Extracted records
-*-

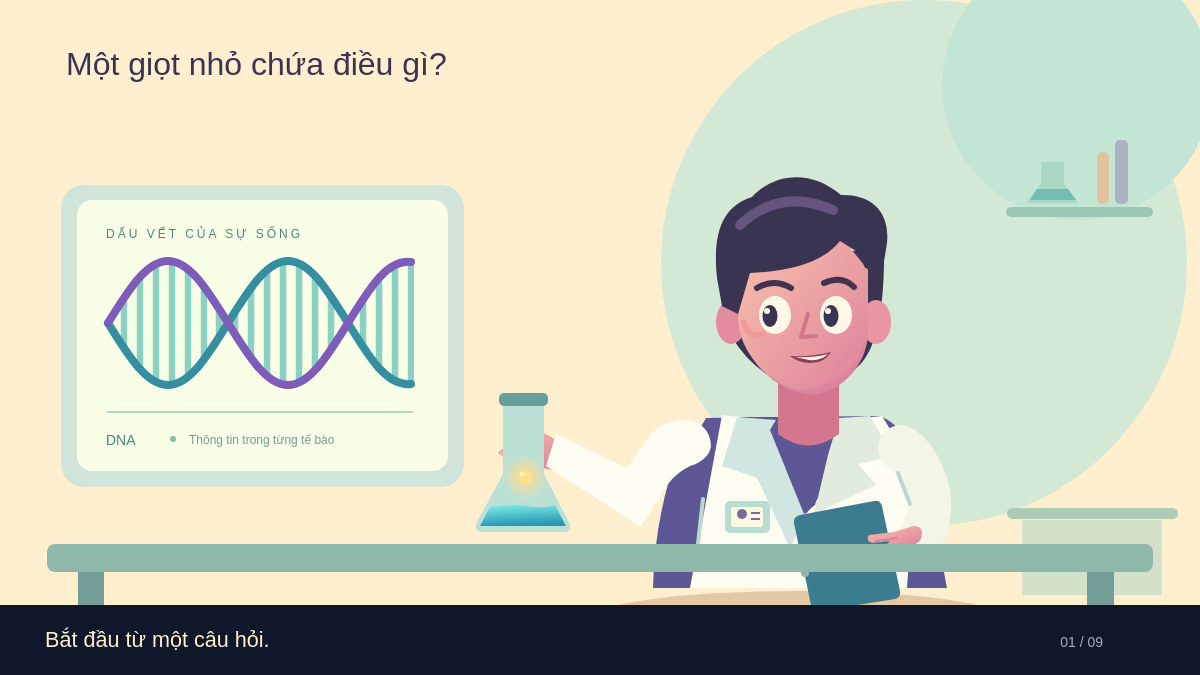
<!DOCTYPE html>
<html lang="vi">
<head>
<meta charset="utf-8">
<title>Một giọt nhỏ chứa điều gì?</title>
<style>
:root {
  --paper: #ffefcf; --ink: #393451; --night: #11172b; --cream: #ffefcf;
  --mint: #d4e9d5; --mint-deep: #c3e5d4; --sage: #8eb8aa; --sage-dark: #739e98;
  --frame: #d0e4d8; --screen: #f9ffe7; --label: #4b8580; --quiet: #7a9c92;
  --teal: #368fa0; --violet: #7e5cb9; --rung: #8bd0c0;
  --purple: #5d5796; --coat: #fffdf1; --hair: #393451; --board: #3b7d8e;
}
* { box-sizing: border-box; margin: 0; }
body { overflow: hidden; }
.slide {
  position: relative; width: 1200px; height: 675px; overflow: hidden;
  background: var(--paper); color: var(--ink);
  font-family: "Liberation Sans", Arial, sans-serif;
}
.scene { position: absolute; inset: 0; display: block; }
h1 { position: absolute; left: 66px; top: 44px; font-size: 32px; line-height: 40px; font-weight: 400; white-space: nowrap; }
.monitor {
  position: absolute; left: 61px; top: 185px; width: 403px; height: 302px;
  padding: 15px 16px; border-radius: 23px; background: var(--frame);
}
.screen { position: relative; height: 271px; padding: 27px 29px 0; border-radius: 15px; background: var(--screen); }
.screen h2 { font-size: 12px; line-height: 14px; font-weight: 400; letter-spacing: 3px; color: var(--label); white-space: nowrap; }
.helix { position: absolute; left: 23px; top: 50px; }
.legend {
  position: absolute; left: 30px; top: 211px; width: 306px; padding-top: 17px;
  display: flex; align-items: center; border-top: 2px solid #b5d5c6; color: var(--quiet);
  font-size: 12px; line-height: 20px; white-space: nowrap;
}
.legend b { width: 63px; margin-left: -1px; font-size: 14px; font-weight: 400; color: var(--label); }
.legend i { width: 6px; height: 6px; margin: 0 13px 3px 1px; border-radius: 50%; background: var(--sage); }
.caption {
  position: absolute; left: 0; top: 605px; width: 1200px; height: 70px; padding: 0 97px 0 45px;
  display: flex; align-items: center; justify-content: space-between;
  background: var(--night); color: var(--cream); font-size: 21.6px;
}
.caption span { padding-top: 4px; font-size: 14px; color: #a3abba; }
</style>
</head>
<body>
<main class="slide">
<svg class="scene" width="1200" height="675" viewBox="0 0 1200 675" aria-hidden="true">
  <defs>
    <linearGradient id="skin" x1="0" y1="0" x2="1" y2="1">
      <stop offset=".2" stop-color="#f3b5a8"/><stop offset="1" stop-color="#dd819c"/>
    </linearGradient>
    <linearGradient id="liquid" x1="0" y1="0" x2=".2" y2="1">
      <stop offset="0" stop-color="#84eee5"/><stop offset="1" stop-color="#2799b6"/>
    </linearGradient>
    <radialGradient id="glow">
      <stop offset="0" stop-color="#ffe08a"/><stop offset=".4" stop-color="#f7dc94" stop-opacity=".75"/><stop offset="1" stop-color="#f0dda0" stop-opacity="0"/>
    </radialGradient>
    <clipPath id="face-area"><path d="M742 270Q770 230 842 238L868 270V330C866 365 836 391 806 391C774 391 738 352 738 318Z"/></clipPath>
    <g id="eye"><ellipse rx="16" ry="19" fill="#fff8e6"/><ellipse cx="-5" cy="1" rx="7.5" ry="11" fill="var(--hair)"/><circle cx="-8" cy="-4" r="3" fill="#fff8e6"/></g>
  </defs>

  <g id="backdrop">
    <circle cx="924" cy="263" r="263" fill="var(--mint)"/>
    <circle cx="1077" cy="85" r="135" fill="var(--mint-deep)"/>
  </g>

  <g id="wall-shelf">
    <path d="M1041 162h23v22l14 19h-52l15-19Z" fill="#a9d7c4"/>
    <path d="M1037 189h31l8 11h-46Z" fill="#72bcb5"/>
    <rect x="1097" y="152" width="12" height="52" rx="5" fill="#dfc39e"/>
    <rect x="1115" y="140" width="13" height="64" rx="5" fill="#adb0c3"/>
    <rect x="1006" y="207" width="147" height="10" rx="5" fill="#9dc7b5"/>
  </g>

  <g id="cabinet">
    <rect x="1022" y="520" width="140" height="75" fill="#d4e0c9"/>
    <rect x="1007" y="508" width="171" height="11" rx="5.5" fill="#aecbb6"/>
  </g>

  <ellipse id="floor-shadow" cx="798" cy="618" rx="205" ry="27" fill="#e2c9a3"/>

  <g id="scientist">
    <g id="torso">
      <path d="M706 418L880 416Q915 430 930 500L947 588H653Q654 535 668 484Z" fill="var(--purple)"/>
      <path d="M722 415L741 417L805 512L862 418L882 416L915 470L907 588H690Z" fill="var(--coat)"/>
      <path d="M741 417H862L840 470L806 514Z" fill="var(--purple)"/>
      <path d="M737 417L777 420L806 515L790 548L757 478L722 466Z" fill="#d1e6e0"/>
      <path d="M777 418L770 430L804 514L815 505L839 418Z" fill="var(--purple)"/>
      <path d="M839 418L870 416L893 456L858 464L876 485L814 514L828 455Z" fill="#e1ecdf"/>
      <path d="M703 499L698 544" fill="none" stroke="#b8d9d2" stroke-width="4" stroke-linecap="round"/>
      <path d="M778 375H839V434Q808 457 778 434Z" fill="#d3768e"/>
    </g>
    <g id="badge">
      <rect x="725" y="501" width="45" height="32" rx="5" fill="#b9dcd1"/>
      <rect x="731" y="507" width="32" height="20" rx="3" fill="#fff8e2"/>
      <circle cx="742" cy="514" r="5" fill="#7a6b9d"/>
      <path d="M751 513h9M751 519h9" stroke="#7a6b9d" stroke-width="2"/>
    </g>
    <g id="raised-arm">
      <path d="M498 453Q502 446 512 450L543 433Q563 440 560 460L553 470L510 462Z" fill="url(#skin)"/>
      <path d="M556 434L627 468L648 438Q662 419 687 420Q710 424 711 446Q709 460 690 466Q670 476 660 497L641 527L546 466Z" fill="var(--coat)"/>
    </g>
    <path id="resting-sleeve" d="M878 446Q881 428 899 425Q917 426 932 447Q956 484 950 520Q948 540 940 546H892L911 505Q907 481 885 464Q878 456 878 446Z" fill="#f3f6e6"/>
    <path d="M898 473L910 504" stroke="#b8d9d2" stroke-width="4" stroke-linecap="round"/>

    <g id="head">
      <path d="M719 255L884 250Q885 355 850 372L806 388Q760 383 731 336Z" fill="var(--hair)"/>
      <ellipse cx="731" cy="322" rx="15" ry="22" fill="#e38b9f"/>
      <ellipse cx="876" cy="322" rx="15" ry="22" fill="#e996a3"/>
      <path d="M742 270Q770 230 842 238L868 270V335C866 369 836 395 810 395C774 393 738 352 738 318Z" fill="#d9849c"/>
      <path d="M742 270Q770 230 842 238L868 270V330C866 365 836 391 806 391C774 391 738 352 738 318Z" fill="url(#skin)"/>
      <g clip-path="url(#face-area)">
        <path d="M744 323Q749 340 763 334" fill="none" stroke="#f19a98" stroke-width="6" stroke-linecap="round"/>
        <path d="M866 338Q852 384 800 390L812 400L880 380Z" fill="#d8799a" opacity=".35"/>
      </g>
      <path d="M717 278C712 230 724 206 752 197C774 173 811 169 841 195C873 194 890 213 887 243L883 268H865L859 253L840 241C824 261 795 271 750 273L738 314L722 306Z" fill="var(--hair)"/>
      <path d="M740 225Q780 187 833 210" fill="none" stroke="#65547d" stroke-width="10" stroke-linecap="round"/>
      <path d="M757 288Q774 278 791 288M824 283Q842 275 854 287" fill="none" stroke="#42344f" stroke-width="6" stroke-linecap="round"/>
      <use href="#eye" x="775" y="315"/>
      <use href="#eye" x="836" y="315"/>
      <path d="M808 314L801 337L816 336" fill="none" stroke="#d17389" stroke-width="4" stroke-linecap="round" stroke-linejoin="round"/>
      <path d="M790 356Q813 357 831 352Q824 364 809 363Q797 362 790 356Z" fill="#8f3f5c"/>
      <path d="M795 357Q813 358 828 354Q821 361 809 360Z" fill="#fff8e6"/>
    </g>
  </g>

  <g id="flask">
    <path d="M503 402H544V474L569 522Q573 532 563 532H483Q473 532 477 522L503 474Z" fill="#bbe1d7"/>
    <path d="M490 507Q510 503 527 506T555 505L566 526H480Z" fill="url(#liquid)"/>
    <rect x="499" y="393" width="49" height="13" rx="5" fill="#6a9e9b"/>
    <circle cx="525" cy="477" r="23" fill="url(#glow)"/>
    <circle cx="525" cy="477" r="7" fill="#ffe08b"/>
    <circle cx="522" cy="474" r="2" fill="#fff4c9"/>
  </g>

  <g id="clipboard">
    <path d="M800 515L874 501Q880 500 882 506L900 591Q901 597 895 599L820 611Q813 612 811 605L794 523Q793 517 800 515Z" fill="var(--board)"/>
    <path d="M869 535L894 532L913 526Q922 525 922 534Q922 542 912 546H885L890 541L872 543Q865 540 869 535Z" fill="url(#skin)"/>
    <path d="M876 541L897 538" stroke="#d9849c" stroke-width="2" stroke-linecap="round"/>
  </g>

  <g id="bench">
    <path d="M78 570h26v36H78ZM1087 570h27v36h-27Z" fill="var(--sage-dark)"/>
    <rect x="47" y="544" width="1106" height="28" rx="8" fill="var(--sage)"/>
    <circle cx="805" cy="573" r="4" fill="var(--sage)"/>
  </g>
</svg>

<h1>Một giọt nhỏ chứa điều gì?</h1>

<section class="monitor">
  <div class="screen">
    <h2>DẤU VẾT CỦA SỰ SỐNG</h2>
    <svg class="helix" width="322" height="146" viewBox="100 250 322 146" role="img" aria-label="Chuỗi xoắn kép DNA">
      <defs>
        <clipPath id="between-strands"><path d="M108 323c20-32 38-62 60-62s40 30 60 62s38 62 60 62s40-30 60-62s38-62 66-62V385c-28 0-46-30-66-62s-38-62-60-62s-40 30-60 62s-38 62-60 62s-40-30-60-62Z"/></clipPath>
        <path id="strand" d="M108 323c20-32 38-62 60-62s40 30 60 62s38 62 60 62s40-30 60-62s38-64 63-61"/>
      </defs>
      <path clip-path="url(#between-strands)" d="M124 255v136M140 255v136M156 255v136M172 255v136M188 255v136M204 255v136M219 255v136M235 255v136M251 255v136M267 255v136M283 255v136M299 255v136M315 255v136M331 255v136M363 255v136M379 255v136M395 255v136M411 255v136" stroke="var(--rung)" stroke-width="6.5"/>
      <g fill="none" stroke-width="8" stroke-linecap="round">
        <use href="#strand" transform="matrix(1 0 0 -1 0 646)" stroke="var(--teal)"/>
        <use href="#strand" stroke="var(--violet)"/>
      </g>
    </svg>
    <p class="legend"><b>DNA</b><i></i>Thông tin trong từng tế bào</p>
  </div>
</section>

<footer class="caption"><p>Bắt đầu từ một câu hỏi.</p><span>01 / 09</span></footer>
</main>
</body>
</html>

-*-

(Task details): Count up the lines in the records that contain the word "sage" and reply with that figure only.

(Exercise answer): 5